Content starts

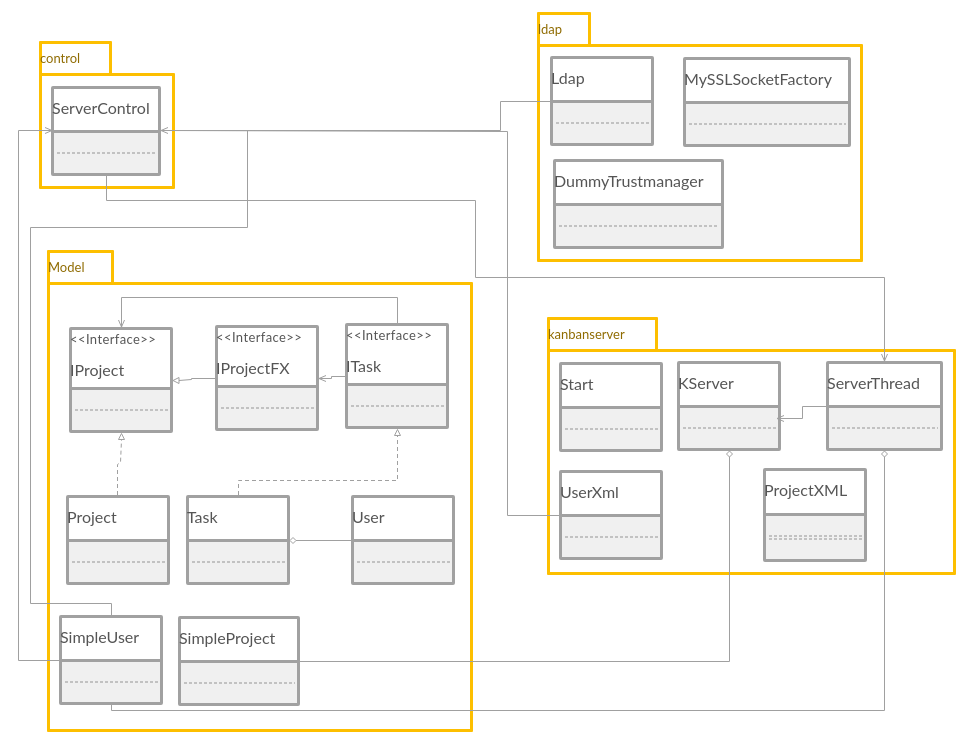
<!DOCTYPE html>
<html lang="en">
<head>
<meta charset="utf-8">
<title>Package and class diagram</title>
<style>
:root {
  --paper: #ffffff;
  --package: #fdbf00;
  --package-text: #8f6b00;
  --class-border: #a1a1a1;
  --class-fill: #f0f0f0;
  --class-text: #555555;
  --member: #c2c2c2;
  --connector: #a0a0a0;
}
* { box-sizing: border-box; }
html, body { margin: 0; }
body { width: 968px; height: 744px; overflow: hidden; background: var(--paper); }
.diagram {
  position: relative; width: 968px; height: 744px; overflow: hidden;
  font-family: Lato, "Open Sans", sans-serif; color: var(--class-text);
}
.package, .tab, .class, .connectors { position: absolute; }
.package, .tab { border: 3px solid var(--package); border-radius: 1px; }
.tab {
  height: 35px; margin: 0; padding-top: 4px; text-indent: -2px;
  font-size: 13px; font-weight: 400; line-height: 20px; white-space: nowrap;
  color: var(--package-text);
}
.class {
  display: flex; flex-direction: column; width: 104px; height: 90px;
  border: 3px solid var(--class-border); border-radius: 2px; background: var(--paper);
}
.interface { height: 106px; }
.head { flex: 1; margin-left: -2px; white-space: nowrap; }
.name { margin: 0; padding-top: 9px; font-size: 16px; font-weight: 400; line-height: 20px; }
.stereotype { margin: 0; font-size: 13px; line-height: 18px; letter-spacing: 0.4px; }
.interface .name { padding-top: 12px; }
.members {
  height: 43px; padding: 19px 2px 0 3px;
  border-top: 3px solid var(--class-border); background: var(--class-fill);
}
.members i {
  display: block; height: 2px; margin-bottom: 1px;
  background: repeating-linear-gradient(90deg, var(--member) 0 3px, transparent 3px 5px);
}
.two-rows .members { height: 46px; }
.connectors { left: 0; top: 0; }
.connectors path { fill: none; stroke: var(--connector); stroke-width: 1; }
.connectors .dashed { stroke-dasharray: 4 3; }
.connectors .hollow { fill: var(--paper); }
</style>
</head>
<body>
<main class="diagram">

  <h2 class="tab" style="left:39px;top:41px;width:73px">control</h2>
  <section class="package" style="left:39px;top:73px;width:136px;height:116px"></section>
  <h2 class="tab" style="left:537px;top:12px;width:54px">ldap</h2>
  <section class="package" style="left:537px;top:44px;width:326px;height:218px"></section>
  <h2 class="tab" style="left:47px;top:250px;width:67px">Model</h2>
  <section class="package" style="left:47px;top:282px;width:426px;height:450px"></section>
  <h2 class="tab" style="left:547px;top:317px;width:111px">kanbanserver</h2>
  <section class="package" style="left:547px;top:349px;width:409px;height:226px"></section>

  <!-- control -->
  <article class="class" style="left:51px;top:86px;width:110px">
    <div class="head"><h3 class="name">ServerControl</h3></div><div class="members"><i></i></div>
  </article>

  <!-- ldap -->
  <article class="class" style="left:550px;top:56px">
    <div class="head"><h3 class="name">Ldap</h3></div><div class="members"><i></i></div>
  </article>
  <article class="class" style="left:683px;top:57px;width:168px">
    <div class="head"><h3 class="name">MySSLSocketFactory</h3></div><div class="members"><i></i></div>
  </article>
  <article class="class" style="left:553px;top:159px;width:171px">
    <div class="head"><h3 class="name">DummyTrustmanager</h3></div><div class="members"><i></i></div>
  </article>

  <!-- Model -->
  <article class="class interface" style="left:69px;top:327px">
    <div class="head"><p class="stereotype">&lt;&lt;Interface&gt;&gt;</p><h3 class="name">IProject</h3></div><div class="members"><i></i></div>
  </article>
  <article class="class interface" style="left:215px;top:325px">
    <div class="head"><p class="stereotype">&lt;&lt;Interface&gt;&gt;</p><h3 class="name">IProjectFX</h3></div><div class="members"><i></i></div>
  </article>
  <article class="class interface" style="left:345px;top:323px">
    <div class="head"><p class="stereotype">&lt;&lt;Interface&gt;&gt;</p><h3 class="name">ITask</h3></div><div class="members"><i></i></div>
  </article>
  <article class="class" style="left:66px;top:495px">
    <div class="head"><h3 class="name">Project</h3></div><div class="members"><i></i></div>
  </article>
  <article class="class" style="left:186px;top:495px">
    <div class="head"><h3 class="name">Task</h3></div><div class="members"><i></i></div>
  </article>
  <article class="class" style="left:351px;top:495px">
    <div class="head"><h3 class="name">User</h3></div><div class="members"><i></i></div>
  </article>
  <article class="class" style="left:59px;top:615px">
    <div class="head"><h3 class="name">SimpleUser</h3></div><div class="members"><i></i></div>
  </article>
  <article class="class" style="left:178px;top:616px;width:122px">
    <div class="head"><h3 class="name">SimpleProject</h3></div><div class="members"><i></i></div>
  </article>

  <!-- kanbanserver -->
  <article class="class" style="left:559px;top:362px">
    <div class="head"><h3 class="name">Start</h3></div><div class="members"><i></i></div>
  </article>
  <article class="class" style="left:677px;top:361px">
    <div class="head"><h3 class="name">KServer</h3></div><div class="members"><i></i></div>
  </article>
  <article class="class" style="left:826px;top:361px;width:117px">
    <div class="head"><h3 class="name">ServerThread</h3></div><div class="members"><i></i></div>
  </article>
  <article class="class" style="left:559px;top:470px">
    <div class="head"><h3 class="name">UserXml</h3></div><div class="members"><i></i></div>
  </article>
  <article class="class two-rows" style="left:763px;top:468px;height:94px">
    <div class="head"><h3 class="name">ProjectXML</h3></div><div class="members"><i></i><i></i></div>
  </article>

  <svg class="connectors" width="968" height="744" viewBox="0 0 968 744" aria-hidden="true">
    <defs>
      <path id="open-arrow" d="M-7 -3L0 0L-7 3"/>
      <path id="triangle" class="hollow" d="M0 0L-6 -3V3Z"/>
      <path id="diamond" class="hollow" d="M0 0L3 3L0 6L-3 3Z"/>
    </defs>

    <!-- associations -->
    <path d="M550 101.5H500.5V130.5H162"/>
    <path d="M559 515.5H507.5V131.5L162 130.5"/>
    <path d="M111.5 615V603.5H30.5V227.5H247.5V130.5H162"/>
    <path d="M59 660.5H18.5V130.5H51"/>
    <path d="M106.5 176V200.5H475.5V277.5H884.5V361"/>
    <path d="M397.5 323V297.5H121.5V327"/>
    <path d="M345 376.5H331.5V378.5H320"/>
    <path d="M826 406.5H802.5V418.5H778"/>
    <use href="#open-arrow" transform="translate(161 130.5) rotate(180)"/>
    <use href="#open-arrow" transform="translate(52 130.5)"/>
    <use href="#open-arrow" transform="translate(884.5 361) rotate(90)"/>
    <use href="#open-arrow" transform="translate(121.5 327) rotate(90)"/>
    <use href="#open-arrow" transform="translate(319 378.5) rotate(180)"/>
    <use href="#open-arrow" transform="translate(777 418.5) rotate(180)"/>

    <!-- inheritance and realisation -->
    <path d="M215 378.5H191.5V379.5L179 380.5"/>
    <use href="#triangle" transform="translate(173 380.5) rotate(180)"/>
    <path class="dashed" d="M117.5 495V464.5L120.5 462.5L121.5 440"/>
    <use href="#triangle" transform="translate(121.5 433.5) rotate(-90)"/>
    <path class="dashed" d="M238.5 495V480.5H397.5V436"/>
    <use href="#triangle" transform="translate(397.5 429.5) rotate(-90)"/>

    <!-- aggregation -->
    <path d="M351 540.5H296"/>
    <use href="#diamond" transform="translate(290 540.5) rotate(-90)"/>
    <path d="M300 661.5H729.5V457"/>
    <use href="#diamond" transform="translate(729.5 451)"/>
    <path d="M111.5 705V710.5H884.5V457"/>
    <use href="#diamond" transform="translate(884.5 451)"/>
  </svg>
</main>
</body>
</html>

Content ends

- Exercise
Only the pictures stay out; the rest of the entries above must be written out exactly.

- Completed task
<!DOCTYPE html>
<html lang="en">
<head>
<meta charset="utf-8">
<title>Package and class diagram</title>
<style>
:root {
  --paper: #ffffff;
  --package: #fdbf00;
  --package-text: #8f6b00;
  --class-border: #a1a1a1;
  --class-fill: #f0f0f0;
  --class-text: #555555;
  --member: #c2c2c2;
  --connector: #a0a0a0;
}
* { box-sizing: border-box; }
html, body { margin: 0; }
body { width: 968px; height: 744px; overflow: hidden; background: var(--paper); }
.diagram {
  position: relative; width: 968px; height: 744px; overflow: hidden;
  font-family: Lato, "Open Sans", sans-serif; color: var(--class-text);
}
.package, .tab, .class, .connectors { position: absolute; }
.package, .tab { border: 3px solid var(--package); border-radius: 1px; }
.tab {
  height: 35px; margin: 0; padding-top: 4px; text-indent: -2px;
  font-size: 13px; font-weight: 400; line-height: 20px; white-space: nowrap;
  color: var(--package-text);
}
.class {
  display: flex; flex-direction: column; width: 104px; height: 90px;
  border: 3px solid var(--class-border); border-radius: 2px; background: var(--paper);
}
.interface { height: 106px; }
.head { flex: 1; margin-left: -2px; white-space: nowrap; }
.name { margin: 0; padding-top: 9px; font-size: 16px; font-weight: 400; line-height: 20px; }
.stereotype { margin: 0; font-size: 13px; line-height: 18px; letter-spacing: 0.4px; }
.interface .name { padding-top: 12px; }
.members {
  height: 43px; padding: 19px 2px 0 3px;
  border-top: 3px solid var(--class-border); background: var(--class-fill);
}
.members i {
  display: block; height: 2px; margin-bottom: 1px;
  background: repeating-linear-gradient(90deg, var(--member) 0 3px, transparent 3px 5px);
}
.two-rows .members { height: 46px; }
.connectors { left: 0; top: 0; }
.connectors path { fill: none; stroke: var(--connector); stroke-width: 1; }
.connectors .dashed { stroke-dasharray: 4 3; }
.connectors .hollow { fill: var(--paper); }
</style>
</head>
<body>
<main class="diagram">

  <h2 class="tab" style="left:39px;top:41px;width:73px">control</h2>
  <section class="package" style="left:39px;top:73px;width:136px;height:116px"></section>
  <h2 class="tab" style="left:537px;top:12px;width:54px">ldap</h2>
  <section class="package" style="left:537px;top:44px;width:326px;height:218px"></section>
  <h2 class="tab" style="left:47px;top:250px;width:67px">Model</h2>
  <section class="package" style="left:47px;top:282px;width:426px;height:450px"></section>
  <h2 class="tab" style="left:547px;top:317px;width:111px">kanbanserver</h2>
  <section class="package" style="left:547px;top:349px;width:409px;height:226px"></section>

  <!-- control -->
  <article class="class" style="left:51px;top:86px;width:110px">
    <div class="head"><h3 class="name">ServerControl</h3></div><div class="members"><i></i></div>
  </article>

  <!-- ldap -->
  <article class="class" style="left:550px;top:56px">
    <div class="head"><h3 class="name">Ldap</h3></div><div class="members"><i></i></div>
  </article>
  <article class="class" style="left:683px;top:57px;width:168px">
    <div class="head"><h3 class="name">MySSLSocketFactory</h3></div><div class="members"><i></i></div>
  </article>
  <article class="class" style="left:553px;top:159px;width:171px">
    <div class="head"><h3 class="name">DummyTrustmanager</h3></div><div class="members"><i></i></div>
  </article>

  <!-- Model -->
  <article class="class interface" style="left:69px;top:327px">
    <div class="head"><p class="stereotype">&lt;&lt;Interface&gt;&gt;</p><h3 class="name">IProject</h3></div><div class="members"><i></i></div>
  </article>
  <article class="class interface" style="left:215px;top:325px">
    <div class="head"><p class="stereotype">&lt;&lt;Interface&gt;&gt;</p><h3 class="name">IProjectFX</h3></div><div class="members"><i></i></div>
  </article>
  <article class="class interface" style="left:345px;top:323px">
    <div class="head"><p class="stereotype">&lt;&lt;Interface&gt;&gt;</p><h3 class="name">ITask</h3></div><div class="members"><i></i></div>
  </article>
  <article class="class" style="left:66px;top:495px">
    <div class="head"><h3 class="name">Project</h3></div><div class="members"><i></i></div>
  </article>
  <article class="class" style="left:186px;top:495px">
    <div class="head"><h3 class="name">Task</h3></div><div class="members"><i></i></div>
  </article>
  <article class="class" style="left:351px;top:495px">
    <div class="head"><h3 class="name">User</h3></div><div class="members"><i></i></div>
  </article>
  <article class="class" style="left:59px;top:615px">
    <div class="head"><h3 class="name">SimpleUser</h3></div><div class="members"><i></i></div>
  </article>
  <article class="class" style="left:178px;top:616px;width:122px">
    <div class="head"><h3 class="name">SimpleProject</h3></div><div class="members"><i></i></div>
  </article>

  <!-- kanbanserver -->
  <article class="class" style="left:559px;top:362px">
    <div class="head"><h3 class="name">Start</h3></div><div class="members"><i></i></div>
  </article>
  <article class="class" style="left:677px;top:361px">
    <div class="head"><h3 class="name">KServer</h3></div><div class="members"><i></i></div>
  </article>
  <article class="class" style="left:826px;top:361px;width:117px">
    <div class="head"><h3 class="name">ServerThread</h3></div><div class="members"><i></i></div>
  </article>
  <article class="class" style="left:559px;top:470px">
    <div class="head"><h3 class="name">UserXml</h3></div><div class="members"><i></i></div>
  </article>
  <article class="class two-rows" style="left:763px;top:468px;height:94px">
    <div class="head"><h3 class="name">ProjectXML</h3></div><div class="members"><i></i><i></i></div>
  </article>

  <svg class="connectors" width="968" height="744" viewBox="0 0 968 744" aria-hidden="true">
    <defs>
      <path id="open-arrow" d="M-7 -3L0 0L-7 3"/>
      <path id="triangle" class="hollow" d="M0 0L-6 -3V3Z"/>
      <path id="diamond" class="hollow" d="M0 0L3 3L0 6L-3 3Z"/>
    </defs>

    <!-- associations -->
    <path d="M550 101.5H500.5V130.5H162"/>
    <path d="M559 515.5H507.5V131.5L162 130.5"/>
    <path d="M111.5 615V603.5H30.5V227.5H247.5V130.5H162"/>
    <path d="M59 660.5H18.5V130.5H51"/>
    <path d="M106.5 176V200.5H475.5V277.5H884.5V361"/>
    <path d="M397.5 323V297.5H121.5V327"/>
    <path d="M345 376.5H331.5V378.5H320"/>
    <path d="M826 406.5H802.5V418.5H778"/>
    <use href="#open-arrow" transform="translate(161 130.5) rotate(180)"/>
    <use href="#open-arrow" transform="translate(52 130.5)"/>
    <use href="#open-arrow" transform="translate(884.5 361) rotate(90)"/>
    <use href="#open-arrow" transform="translate(121.5 327) rotate(90)"/>
    <use href="#open-arrow" transform="translate(319 378.5) rotate(180)"/>
    <use href="#open-arrow" transform="translate(777 418.5) rotate(180)"/>

    <!-- inheritance and realisation -->
    <path d="M215 378.5H191.5V379.5L179 380.5"/>
    <use href="#triangle" transform="translate(173 380.5) rotate(180)"/>
    <path class="dashed" d="M117.5 495V464.5L120.5 462.5L121.5 440"/>
    <use href="#triangle" transform="translate(121.5 433.5) rotate(-90)"/>
    <path class="dashed" d="M238.5 495V480.5H397.5V436"/>
    <use href="#triangle" transform="translate(397.5 429.5) rotate(-90)"/>

    <!-- aggregation -->
    <path d="M351 540.5H296"/>
    <use href="#diamond" transform="translate(290 540.5) rotate(-90)"/>
    <path d="M300 661.5H729.5V457"/>
    <use href="#diamond" transform="translate(729.5 451)"/>
    <path d="M111.5 705V710.5H884.5V457"/>
    <use href="#diamond" transform="translate(884.5 451)"/>
  </svg>
</main>
</body>
</html>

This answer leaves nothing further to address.